Problem to work on » This task calls for copying every line of the records that includes the word "html".

====================

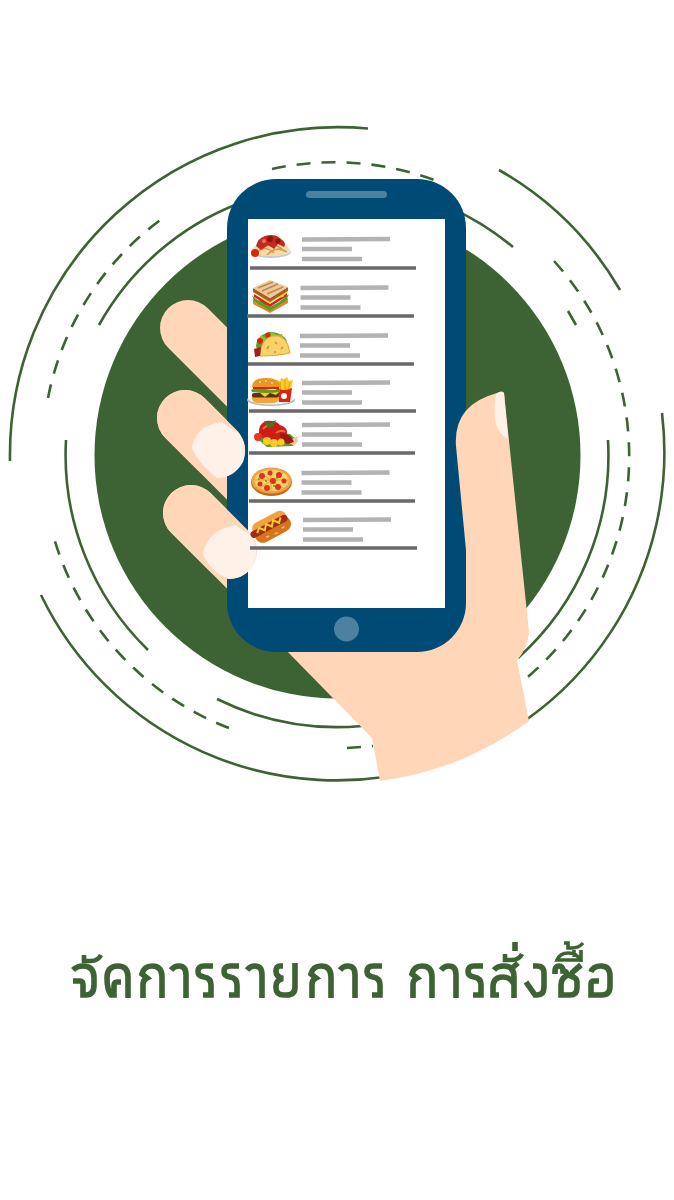
<!DOCTYPE html>
<html lang="th">
<head>
<meta charset="utf-8">
<title>จัดการรายการ การสั่งซื้อ</title>
<style>
:root{--green:#3d6233;--navy:#004b76;--steel:#4d81a0;--skin:#ffd7b8;--nail:#fff1e8;--bar:#b3b3b3;--rule:#6a686a;--red:#d8260f;--bread:#f2a43a;--gold:#ffc928;--leaf:#5a9e23;--crust:#c46a1c}
*{margin:0;padding:0;box-sizing:border-box}
html,body{width:674px;height:1200px;overflow:hidden;background:#fff}
.poster{position:relative;width:674px;height:1200px;background:#fff}
.illustration{position:absolute;inset:0}
.headline{position:absolute;left:0;top:930px;width:674px;height:80px;color:var(--green);font:500 50px "Noto Sans Thai","Noto Sans",sans-serif}
.headline span{position:absolute;width:1px;height:1px;overflow:hidden;clip-path:inset(50%)}
.lettering{position:absolute;left:0;top:0;fill:none;stroke:currentColor;stroke-width:5.6}
.rings{fill:none;stroke:var(--green);stroke-width:2.6}
.dashed{stroke-dasharray:14 11}
.skin{fill:var(--skin)}
.finger{stroke:var(--skin);stroke-width:56;stroke-linecap:round}
.nail{fill:var(--nail)}
.rules{stroke:var(--rule);stroke-width:3.6}
.bars{stroke:var(--bar);stroke-width:4.6}
</style>
</head>
<body>
<main class="poster">
<svg class="illustration" width="674" height="1200" viewBox="0 0 674 1200" role="img" aria-label="Hand holding a phone that shows a food order list">
  <defs>
    <path id="detail-lines" d="M0 0.5L88 0M0 10H50M0 20H60"/>
  </defs>

  <ellipse cx="337.5" cy="455.500" rx="243" ry="243" fill="var(--green)"/>
  <g class="rings">
    <path d="M10 461A328 328 0 0 1 368 128.500M499 170A328 328 0 0 1 620 290M662 413A328 328 0 0 1 41 595"/>
    <path d="M99 325A272 272 0 0 1 240 203A272 272 0 0 1 513 247M568 311L576 325M608 440A272 272 0 0 1 518 658M362 726A272 272 0 0 1 217 699M148 650A272 272 0 0 1 66 440"/>
    <path class="dashed" d="M48 398A291 291 0 0 1 163 218M272 169A291 291 0 0 1 437 181M554 261A291 291 0 0 1 523 681M347 748L373 746M229 728A291 291 0 0 1 54 538"/>
  </g>

  <path class="skin" d="M282 646L372 738L380 781Q463 770 529 721L517 660Q528 648 528 630L500 540H420V646Z"/>
  <path class="finger" d="M188 328L262 402M185 418L262 495M191 513L250 572"/>

  <g class="phone">
    <rect x="227" y="179" width="239" height="473" rx="49" fill="var(--navy)"/>
    <rect x="248" y="219" width="197" height="389" fill="#fff"/>
    <rect x="306" y="191" width="81" height="7" rx="3.5" fill="var(--steel)"/>
    <circle cx="346.500" cy="629" r="12.500" fill="var(--steel)"/>
  </g>

  <path class="finger" d="M185 418L217 450M191 513L229 551"/>
  <path class="nail" d="M192 449Q194 426 222 422Q231 429 238 432Q249 446 243 462Q234 478 217 478Q202 467 192 449Z"/>
  <path class="nail" d="M203 554Q207 530 236 525Q243 532 250 533Q260 548 254 564Q245 579 229 579Q210 572 203 554Z"/>
  <path class="skin" d="M504 393Q502 390 497 393Q453 405 456 446L466 550V600L500 660H517Q528 648 529 632Z"/>
  <path class="nail" d="M504 393Q501 390 496 394Q490 431 508 439Z"/>

  <g class="rules">
    <path d="M250 268H416M247 316H414M248 364H414M249 411H416M249 453H415M249 501H415M250 548H417"/>
  </g>
  <g class="bars">
    <use href="#detail-lines" x="302" y="239"/>
    <use href="#detail-lines" x="300.500" y="287.500"/>
    <use href="#detail-lines" x="300" y="335.500"/>
    <use href="#detail-lines" x="302" y="382.500"/>
    <use href="#detail-lines" x="302" y="424.500"/>
    <use href="#detail-lines" x="301.500" y="472.500"/>
    <use href="#detail-lines" x="303" y="519.500"/>
  </g>

  <g class="spaghetti">
    <ellipse cx="271" cy="252" rx="20" ry="6" fill="#c9c9cc"/>
    <ellipse cx="271" cy="250" rx="20" ry="6" fill="#f3eeea"/>
    <path d="M253 251Q255 241 270 240Q288 241 289 251Q280 257 270 256Q258 257 253 251Z" fill="#f7d9a4"/>
    <path d="M257 253Q264 244 274 253M267 255Q276 245 287 252M262 249Q272 241 282 249" fill="none" stroke="#d69a56" stroke-width="1.500"/>
    <path d="M256 246Q258 238 265 236Q275 233 281 239Q287 243 284 247L278 244L274 249L268 245L261 250Z" fill="#c5281c"/>
    <circle cx="255" cy="253" r="4" fill="var(--red)"/><circle cx="270" cy="239" r="3" fill="#8c160f"/><circle cx="278" cy="241" r="2.500" fill="#8c160f"/>
    <circle cx="264" cy="241" r="2" fill="#ef7360"/>
  </g>

  <g class="sandwich">
    <path d="M253 299L270 309L288 298V303L270 313L253 304Z" fill="#d98b2b"/>
    <path d="M252 295Q257 301 262 301L270 307L279 302L289 294L286 301L270 311L254 301Z" fill="var(--leaf)"/>
    <path d="M254 294L270 304L287 293V296L270 307L254 297Z" fill="var(--red)"/>
    <path d="M253 292L270 302L288 291L283 297L277 298L270 304L259 296Z" fill="var(--gold)"/>
    <path d="M253 288L270 298L288 287V291L270 302L253 292Z" fill="#a85f1c"/>
    <path d="M253 288L270 280L288 287L270 298Z" fill="#efc898"/>
    <path d="M258 288L273 282M262 291L278 284M267 294L283 287" stroke="#b88958" stroke-width="1.500"/>
  </g>

  <g class="taco">
    <path d="M256 347Q256 336 269 332Q279 331 286 339L288 346L262 354Z" fill="var(--leaf)"/>
    <path d="M257 344L261 335L267 339L271 332L277 335L282 334L284 342Z" fill="#94bd38"/>
    <circle cx="260" cy="341" r="3" fill="var(--red)"/><circle cx="268" cy="335" r="2.500" fill="var(--red)"/>
    <path d="M260 356Q260 340 272 336Q287 333 290 353Q278 356 260 356Z" fill="#fbd16a" stroke="#e3a136"/>
    <path d="M267 349L269 346M275 342L277 344M281 349L283 347M274 352H276" stroke="#d38d2b" stroke-width="1.500"/>
    <path d="M254 349L261 347L260 356L255 357Z" fill="#a71d14"/>
  </g>

  <g class="burger-and-fries">
    <ellipse cx="271" cy="400" rx="24" ry="6" fill="#b9bbc0"/>
    <ellipse cx="271" cy="398.500" rx="23" ry="6" fill="#f5f5f6"/>
    <path d="M278 392L276 380L280 381L281 378L284 379L287 377L289 381L293 380L290 393Z" fill="var(--gold)"/>
    <path d="M281 391L280 382M285 391V380M288 391L290 382" stroke="#e79a15"/>
    <path d="M276 388Q284 392 292 388L290 402H279Z" fill="var(--red)"/>
    <circle cx="284" cy="396" r="3" fill="#fff"/>
    <path d="M252 396H279V399Q278 403 273 403H258Q253 403 252 399Z" fill="var(--bread)"/>
    <rect x="252" y="393" width="27" height="4.500" rx="2" fill="#63300f"/>
    <path d="M252 391H280L276 395L270 393L265 397L260 393Z" fill="var(--gold)"/>
    <path d="M251 390Q258 387 266 389T281 389L279 392Q266 394 252 392Z" fill="var(--leaf)"/>
    <path d="M253 388H279" stroke="var(--red)" stroke-width="2"/>
    <path d="M252 387Q252 378 266 378Q280 378 280 387Z" fill="#ee9424"/>
    <path d="M259 382H261M265 381H267M271 383H273" stroke="#ffe2a1" stroke-width="1.500"/>
  </g>

  <g class="roast-chicken">
    <path d="M254 436L262 431L290 434L297 440L293 446L267 447Z" fill="var(--leaf)"/>
    <path d="M282 438L291 440L297 436L298 441L294 446Z" fill="#f0c8a0"/>
    <path d="M259 434Q258 424 266 421Q275 420 280 425Q288 427 287 435Q284 442 272 441Q263 440 259 434Z" fill="#cf1c14"/>
    <path d="M280 434Q290 432 294 442L287 444Q280 441 280 434Z" fill="#a6150f"/>
    <path d="M263 429Q267 424 272 426M276 433Q281 429 285 432" fill="none" stroke="#f26a4a" stroke-width="2"/>
    <path d="M264 421L270 423L276 420L273 427L268 428Z" fill="#3f7a1d"/>
    <circle cx="258" cy="437" r="4" fill="#e8371f"/>
    <g fill="var(--gold)"><circle cx="267" cy="441" r="4"/><circle cx="274" cy="443" r="4"/><circle cx="281" cy="442" r="3.500"/></g>
  </g>

  <g class="pizza">
    <ellipse cx="271.500" cy="482" rx="20.500" ry="14" fill="var(--crust)"/>
    <ellipse cx="271.500" cy="480.500" rx="20" ry="13" fill="#f0a444"/>
    <ellipse cx="271.500" cy="480.500" rx="17" ry="10.500" fill="#ffd36a"/>
    <path d="M255 480H288M271 470V491M260 473L283 488M283 473L260 488" stroke="#e59a3b"/>
    <g fill="#d8371d"><circle cx="262" cy="476" r="3"/><circle cx="270" cy="473" r="2.500"/><circle cx="279" cy="475" r="3"/><circle cx="284" cy="481" r="2.500"/><circle cx="273" cy="481" r="3"/><circle cx="260" cy="484" r="2.500"/><circle cx="267" cy="488" r="3"/><circle cx="278" cy="487" r="3"/></g>
    <path d="M265 481H267M276 478H278M273 486H275M258 479H260" stroke="var(--leaf)" stroke-width="1.500"/>
  </g>

  <g class="hot-dog" transform="rotate(-28 271 527)">
    <rect x="252" y="522" width="39" height="16" rx="8" fill="#d9731b"/>
    <rect x="253" y="516" width="37" height="13" rx="6.500" fill="#f3a13d"/>
    <path d="M254 526Q260 521 266 525T278 525T290 525L288 529H255Z" fill="var(--leaf)"/>
    <rect x="249" y="522" width="41" height="7" rx="3.500" fill="#a52a14"/>
    <path d="M256 526L260 522L264 527L268 522L272 527L276 522L280 527L284 523" fill="none" stroke="var(--gold)" stroke-width="2"/>
    <path d="M262 534H265M271 535H274M280 533H283" stroke="#ffc37a" stroke-width="1.500"/>
  </g>
</svg>

<h1 class="headline"><span>จัดการรายการ การสั่งซื้อ</span>
<svg class="lettering" width="674" height="80" viewBox="0 0 674 80" aria-hidden="true">
  <defs>
    <path id="ko-kai" d="M5 35V21Q5 17 9 15L4 11Q6 3 14 3Q24 3 24 14V35"/>
    <path id="sara-aa" d="M1 7Q4 3 9 3Q16 3 16 12V35"/>
    <path id="ro-ruea" d="M19 3H10Q4 3 4 8.500Q4 13 10 14Q17 15 17 22V32H9"/>
    <path id="cho-chan" d="M2 7Q6 3 12 3Q23 3 23 15V22Q23 32 15 32H12V22Q12 18 9 18H2"/>
    <path id="do-dek" d="M24 35V14Q24 3 14 3Q3 3 3 15Q3 27 7 32H10V23Q10 19 13 19H17"/>
    <path id="yo-yak" d="M11 3H8Q4 3 4 8Q4 14 11 15.500Q4 17 4 23V25Q4 32 12 32H15Q23 32 23 24V0"/>
    <path id="so-suea" d="M4 7Q7 3 14 3Q24 3 24 14V35M24 21Q20 14 13 14Q3 14 3 24V32H9M20 7L28 0"/>
    <path id="ngo-ngu" d="M9 3H13Q20 3 20 10V24Q20 32 13 32H11L2 19"/>
    <path id="so-so" d="M2 11V8Q2 3 6 3Q10 3 10 8Q15 8 13 13Q8 16 8 22V32H17Q24 32 24 25V19Q24 15 18 13Q18 10 21 8L28 2"/>
    <path id="o-ang" d="M3 9Q5 3 13 3Q22 3 22 13V23Q22 32 14 32H3V21Q3 18 6 18H11"/>
    <path id="mai-han-akat" d="M2 0V6H9Q16 6 19 0" stroke-width="4.600"/>
    <g id="kan-ra"><use href="#ko-kai"/><use href="#sara-aa" x="32"/><use href="#ro-ruea" x="56"/></g>
  </defs>
  <g transform="translate(0 33)">
    <use href="#cho-chan" x="71"/>
    <use href="#mai-han-akat" x="82" y="-8"/>
    <use href="#do-dek" x="104"/>
    <use href="#kan-ra" x="138"/>
    <use href="#ro-ruea" x="220"/>
    <use href="#sara-aa" x="246"/>
    <use href="#yo-yak" x="272"/>
    <use href="#kan-ra" x="307"/>
    <use href="#kan-ra" x="408"/>
    <use href="#so-suea" x="490"/>
    <use href="#mai-han-akat" x="503" y="-9"/>
    <path d="M515 -21V-12"/>
    <use href="#ngo-ngu" x="524"/>
    <use href="#so-so" x="553"/>
    <path d="M557 -3Q560 -10 568 -10Q577 -10 580 -3ZM574 -13V-6M581 -13V-1" stroke-width="3.600"/>
    <path d="M564 -20H568V-15H572Q579 -15 583 -20" stroke-width="3.600"/>
    <use href="#o-ang" x="588"/>
  </g>
</svg></h1>
</main>
</body>
</html>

====================

Result of this exercise »
<!DOCTYPE html>
<html lang="th">
html,body{width:674px;height:1200px;overflow:hidden;background:#fff}
</html>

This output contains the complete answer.